*** Records to use ***
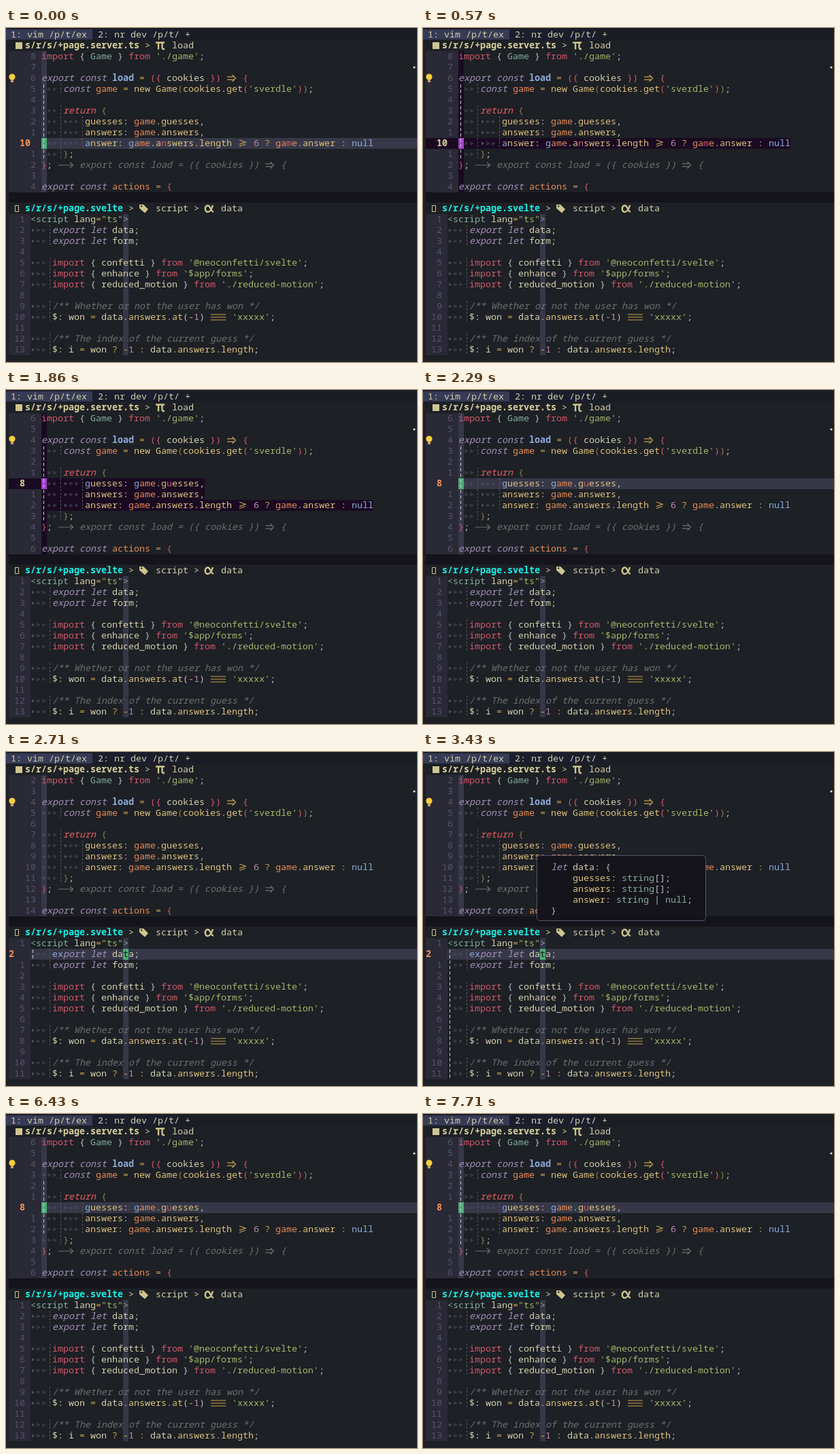
Recreate the animation shown at these times as an HTML page. Size 604 by 492 pixels, loop 8 s.

```html
<!DOCTYPE html>
<html lang="en">
<head>
<meta charset="utf-8">
<title>Editor session</title>
<style>
  html, body { margin: 0; width: 604px; height: 492px; overflow: hidden; background: #1d2025; }
  svg { display: block; }
  text { font: 13.333px "Noto Sans Mono", "DejaVu Sans Mono", monospace; white-space: pre; font-variant-ligatures: none; }
  .w { fill: #d5cfae; }
  .r { fill: #d2576c; }
  .R { fill: #e65c64; font-style: italic; }
  .m { fill: #a48fb9; font-style: italic; }
  .b { fill: #8ea9dc; }
  .B { fill: #8eabdb; font-weight: 700; }
  .o { fill: #e98b57; }
  .y { fill: #dcc07c; }
  .g { fill: #a3b56b; }
  .t { fill: #84ad9c; }
  .d { fill: #927c49; }
  .e { fill: #c9a24f; }
  .p { fill: #c08aab; }
  .c { fill: #6e6e70; font-style: italic; }
  .n { fill: #56536c; }
  .k { fill: #14161a; }
  .h { fill: #d8cf9d; font-weight: 700; }
  .q { fill: #16f0e6; font-weight: 700; }
  .O { fill: #f2925a; font-weight: 700; }
  .s { fill: #b9bcc4; }
</style>
</head>
<body>
<svg id="stage" width="604" height="492" viewBox="0 0 604 492"></svg>
<script>
// "~x" switches the text class to x
const SERVER = {
  x: 52, y: 34, rows: 13, first: 2, numEnd: 44, curX: 20, scope: [3, 9], col: 0,
  lines: [
    "~rimport ~s{ ~tGame ~s} ~rfrom ~g'./game'~s;",
    "",
    "~mexport const ~Bload ~e= ~r({ ~wcookies ~r})    {",
    "\t~mconst ~ogame ~e= ~ynew Game~d(~ycookies~s.~yget~r(~g'sverdle'~r)~d)~s;",
    "",
    "\t~Rreturn ~d{",
    "\t\t~yguesses~s: ~ogame~s.~yguesses~s,",
    "\t\t~yanswers~s: ~ogame~s.~yanswers~s,",
    "\t\t~yanswer~s: ~ogame~s.~yanswers~s.~ylength    ~p6 ~e? ~ogame~s.~yanswer ~e: ~bnull",
    "\t~d}~s;",
    "~r}~s;     ~cexport const load = ({ cookies })    {",
    "",
    "~mexport const ~oactions ~e= ~r{"
  ],
  hints: { 6: { 8: "b", 17: "b", 23: "r" }, 7: { 8: "b", 17: "b" }, 8: { 8: "b", 16: "b", 22: "r", 45: "r" } }
};
const PAGE = {
  x: 36, y: 274, rows: 13, first: 1, numEnd: 28, curX: 4, scope: [1, 12], col: 17,
  lines: [
    "~t<script ~wlang~e=~g\"ts\"~t>",
    "\t~mexport let ~wdata~s;",
    "\t~mexport let ~wform~s;",
    "",
    "\t~rimport ~s{ ~wconfetti ~s} ~rfrom ~g'@neoconfetti/svelte'~s;",
    "\t~rimport ~s{ ~wenhance ~s} ~rfrom ~g'$app/forms'~s;",
    "\t~rimport ~s{ ~wreduced_motion ~s} ~rfrom ~g'./reduced-motion'~s;",
    "",
    "\t~c/** Whether or not the user has won */",
    "\t~w$: won ~e= ~wdata~s.~yanswers~s.~yat~s(~e-~p1~s)     ~g'xxxxx'~s;",
    "",
    "\t~c/** The index of the current guess */",
    "\t~w$: i ~e= ~wwon ~e? -~p1 ~e: ~wdata~s.~yanswers~s.~ylength~s;"
  ],
  hints: { 1: { 4: "b", 5: "b", 17: "k" } }
};

// reach: how many rows the scope line has grown away from the cursor row
const STATES = [
  { at: 0, pane: SERVER, row: 8, reach: 9 },
  { at: 570, pane: SERVER, row: 8, reach: 9, visual: true },
  { at: 1140, pane: SERVER, row: 7, reach: 9, visual: true },
  { at: 1430, pane: SERVER, row: 6, reach: 9, visual: true },
  { at: 2140, pane: SERVER, row: 6, reach: 9 },
  { at: 2570, pane: PAGE, row: 1, reach: -1 },
  { at: 2710, pane: PAGE, row: 1, reach: 0 },
  { at: 2860, pane: PAGE, row: 1, reach: 5 },
  { at: 3000, pane: PAGE, row: 1, reach: 11 },
  { at: 3290, pane: PAGE, row: 1, reach: 11, popup: true },
  { at: 6430, pane: SERVER, row: 6, reach: 2 },
  { at: 6570, pane: SERVER, row: 6, reach: 9 }
];
const LOOP = 8000, CELL = 8, ROW = 16, SELECT_END = { 6: 292, 7: 292, 8: 540 };
const GUTTER = "#2a2936", LINE = "#363848", DARK = "#190a22";

const rect = (x, y, w, h, fill, more = "") =>
  `<rect x="${x}" y="${y}" width="${w}" height="${h}" fill="${fill}" ${more}/>`;
const path = (x, y, d, stroke, more = "") =>
  `<path transform="translate(${x} ${y})" d="${d}" fill="none" stroke="${stroke}" ${more}/>`;
const safe = s => s.replace(/&/g, "&amp;").replace(/</g, "&lt;");
const label = (x, top, s, cls) => `<text x="${x}" y="${top + 12}" class="${cls}">${safe(s)}</text>`;

function rich(x, top, line, hints = {}) {
  const runs = [];
  let col = 0;
  for (const part of line.split("~").slice(1)) {
    for (const ch of part.slice(1)) {
      const cls = hints[x.offset + col++] || part[0];
      const last = runs[runs.length - 1];
      if (last && last.cls === cls) last.s += ch;
      else runs.push({ cls, s: ch });
    }
  }
  const spans = runs.map(r => `<tspan class="${r.cls}">${safe(r.s)}</tspan>`).join("");
  return `<text x="${x.left}" y="${top + 12}">${spans}</text>`;
}

function tabMark(x, top, hideFirst) {
  const y = top + 8, dim = "#4d4c5c";
  let out = hideFirst ? "" : `<path d="M${x + 2} ${y - 2.5}l4.5 2.5-4.5 2.5z" fill="${dim}"/>`;
  for (const i of [1, 2]) out += path(x + i * CELL + 2, y, "M0-2l3.5 2-3.5 2z", dim, 'stroke-width=".9"');
  return out + path(x + 28.5, top, "M0 0v16", "#5a5963", 'stroke-dasharray="3 2.33"');
}

function drawPane(p, s) {
  const active = s.pane === p, high = p.rows * ROW, visual = active && s.visual;
  const rowY = i => p.y + i * ROW;
  const curX = p.x + p.col * CELL, curY = rowY(s.row);
  let out = rect(4, p.y, p.x - 4, high, GUTTER);
  out += rect(curX, p.y, CELL, high, visual ? DARK : LINE);
  if (visual) {
    out += rect(4, curY, p.x - 4, ROW, DARK);
    for (let i = s.row; i <= 8; i++) out += rect(p.x, rowY(i), SELECT_END[i] - p.x, ROW, DARK);
  } else if (active) out += rect(p.x, curY, 604 - p.x, ROW, LINE);
  if (active) out += rect(curX, curY, CELL, ROW, visual ? "#a143ca" : "#4cae78");

  p.lines.forEach((line, i) => {
    const top = rowY(i), tabs = line.lastIndexOf("\t") + 1, here = active && i === s.row;
    const scoped = active && i >= p.scope[0] && i <= p.scope[1] && Math.abs(i - s.row) <= s.reach;
    for (let t = 0; t < tabs; t++) out += tabMark(p.x + t * 32, top, scoped && t === 0);
    if (scoped) out += path(p.x + 3.5, top, "M0 1v14", "#c9c7c4", 'stroke-dasharray="5 3"');
    out += rich({ left: p.x + tabs * 32, offset: tabs * 4 }, top, line.slice(tabs), here ? p.hints[i] : {});
    if (here) out += label(p.curX, top, String(i + p.first), visual ? "h" : "O");
    else {
      const num = String(active ? Math.abs(i - s.row) : i + p.first);
      out += label(p.numEnd - num.length * CELL, top, num, "n");
    }
  });
  return out;
}

function operators() {
  const fat = "M1-2.2h10M1 2.2h10M8.5-5l5 5-5 5", gold = "#c9a24f";
  return path(324, 74, fat, gold, 'stroke-width="1.2"')
    + path(380, 202, fat, "#6e6e70", 'stroke-width="1.2"')
    + path(76, 202, "M1 0h21M18-4l4.5 4-4.5 4", "#6e6e70", 'stroke-width="1.2"')
    + path(340, 170, "M3-5l9 3.2-9 3.2M3 4.5l9-3.2", gold, 'stroke-width="1.2"')
    + path(300, 426, "M1-4h22M1 0h22M1 4h22", gold, 'stroke-width="1.2"');
}

function chrome() {
  const cream = "#cfc58f";
  return rect(0, 0, 604, 18, "#1b1d25") + rect(0, 2, 127, 15, "#373b55") + rect(128, 2, 127, 15, "#1b1e2d")
    + label(7, 2, "1: vim /p/t/ex", "w") + label(135, 2, "2: nr dev /p/t/", "w") + label(263, 2, "+", "w")
    + rect(4, 242, 600, 15, "#15131b")
    + rect(14, 21, 10, 10, cream)
    + label(28, 18, "s/r/s/+page.server.ts", "h") + label(204, 18, ">", "w") + label(244, 18, "load", "w")
    + path(220, 26, "M0-4.5h13M4-4v9.5M9.5-4v7q0 2.2 3.5 2", cream, 'stroke-width="2.4"')
    + path(13.5, 261.5, "M0 0h5v9h-5z", cream)
    + label(28, 258, "s/r/s/+page.svelte", "q") + label(180, 258, ">", "w")
    + `<path d="M196 260h6l7 7-5 5.5-8-7zM198 262.5a1.2 1.2 0 1 0 2.4 0a1.2 1.2 0 1 0-2.4 0z" fill="${cream}" fill-rule="evenodd"/>`
    + label(220, 258, "script", "w") + label(276, 258, ">", "w")
    + path(292, 266, "M12-5C10 2 7.500 5 4.500 5C-.5 5-.5-4.500 4.500-4.500C9-4.500 8.500 5 13 4.500", cream, 'stroke-width="2.4"')
    + label(316, 258, "data", "w")
    + '<circle cx="9" cy="72" r="4.6" fill="#f7cf3c"/>' + rect(7, 76, 4, 4, "#c9a066")
    + '<circle cx="600" cy="58" r="1.6" fill="#e6e2d6"/>';
}

function popup() {
  const lines = [
    [188, "~mlet ~wdata~s: {"],
    [220, "~yguesses~s: ~tstring~s[];"],
    [220, "~yanswers~s: ~tstring~s[];"],
    [220, "~yanswer~s: ~tstring ~s| ~tnull~s;"],
    [188, "~s}"]
  ];
  return rect(167.5, 152.5, 248, 96, "#15141b", 'rx="4" stroke="#57556a"')
    + lines.map(([left, s], i) => rich({ left, offset: 0 }, 162 + i * ROW, s)).join("");
}

const stage = document.getElementById("stage");
const fixedParts = chrome() + operators();
let shown;

function tick(now) {
  const t = now % LOOP;
  const s = STATES.filter(state => state.at <= t).pop();
  if (s !== shown) {
    shown = s;
    stage.innerHTML = drawPane(SERVER, s) + drawPane(PAGE, s) + fixedParts + (s.popup ? popup() : "");
  }
  requestAnimationFrame(tick);
}
tick(0);
</script>
</body>
</html>
```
*** End of Records to use ***
● **What the exercise asks**: Find and copy each line above that includes the string "width".

● **Solution**:
  html, body { margin: 0; width: 604px; height: 492px; overflow: hidden; background: #1d2025; }
<svg id="stage" width="604" height="492" viewBox="0 0 604 492"></svg>
  `<rect x="${x}" y="${y}" width="${w}" height="${h}" fill="${fill}" ${more}/>`;
  for (const i of [1, 2]) out += path(x + i * CELL + 2, y, "M0-2l3.5 2-3.5 2z", dim, 'stroke-width=".9"');
  return path(324, 74, fat, gold, 'stroke-width="1.2"')
    + path(380, 202, fat, "#6e6e70", 'stroke-width="1.2"')
    + path(76, 202, "M1 0h21M18-4l4.5 4-4.5 4", "#6e6e70", 'stroke-width="1.2"')
    + path(340, 170, "M3-5l9 3.2-9 3.2M3 4.5l9-3.2", gold, 'stroke-width="1.2"')
    + path(300, 426, "M1-4h22M1 0h22M1 4h22", gold, 'stroke-width="1.2"');
    + path(220, 26, "M0-4.5h13M4-4v9.5M9.5-4v7q0 2.2 3.5 2", cream, 'stroke-width="2.4"')
    + path(292, 266, "M12-5C10 2 7.500 5 4.500 5C-.5 5-.5-4.500 4.500-4.500C9-4.500 8.500 5 13 4.500", cream, 'stroke-width="2.4"')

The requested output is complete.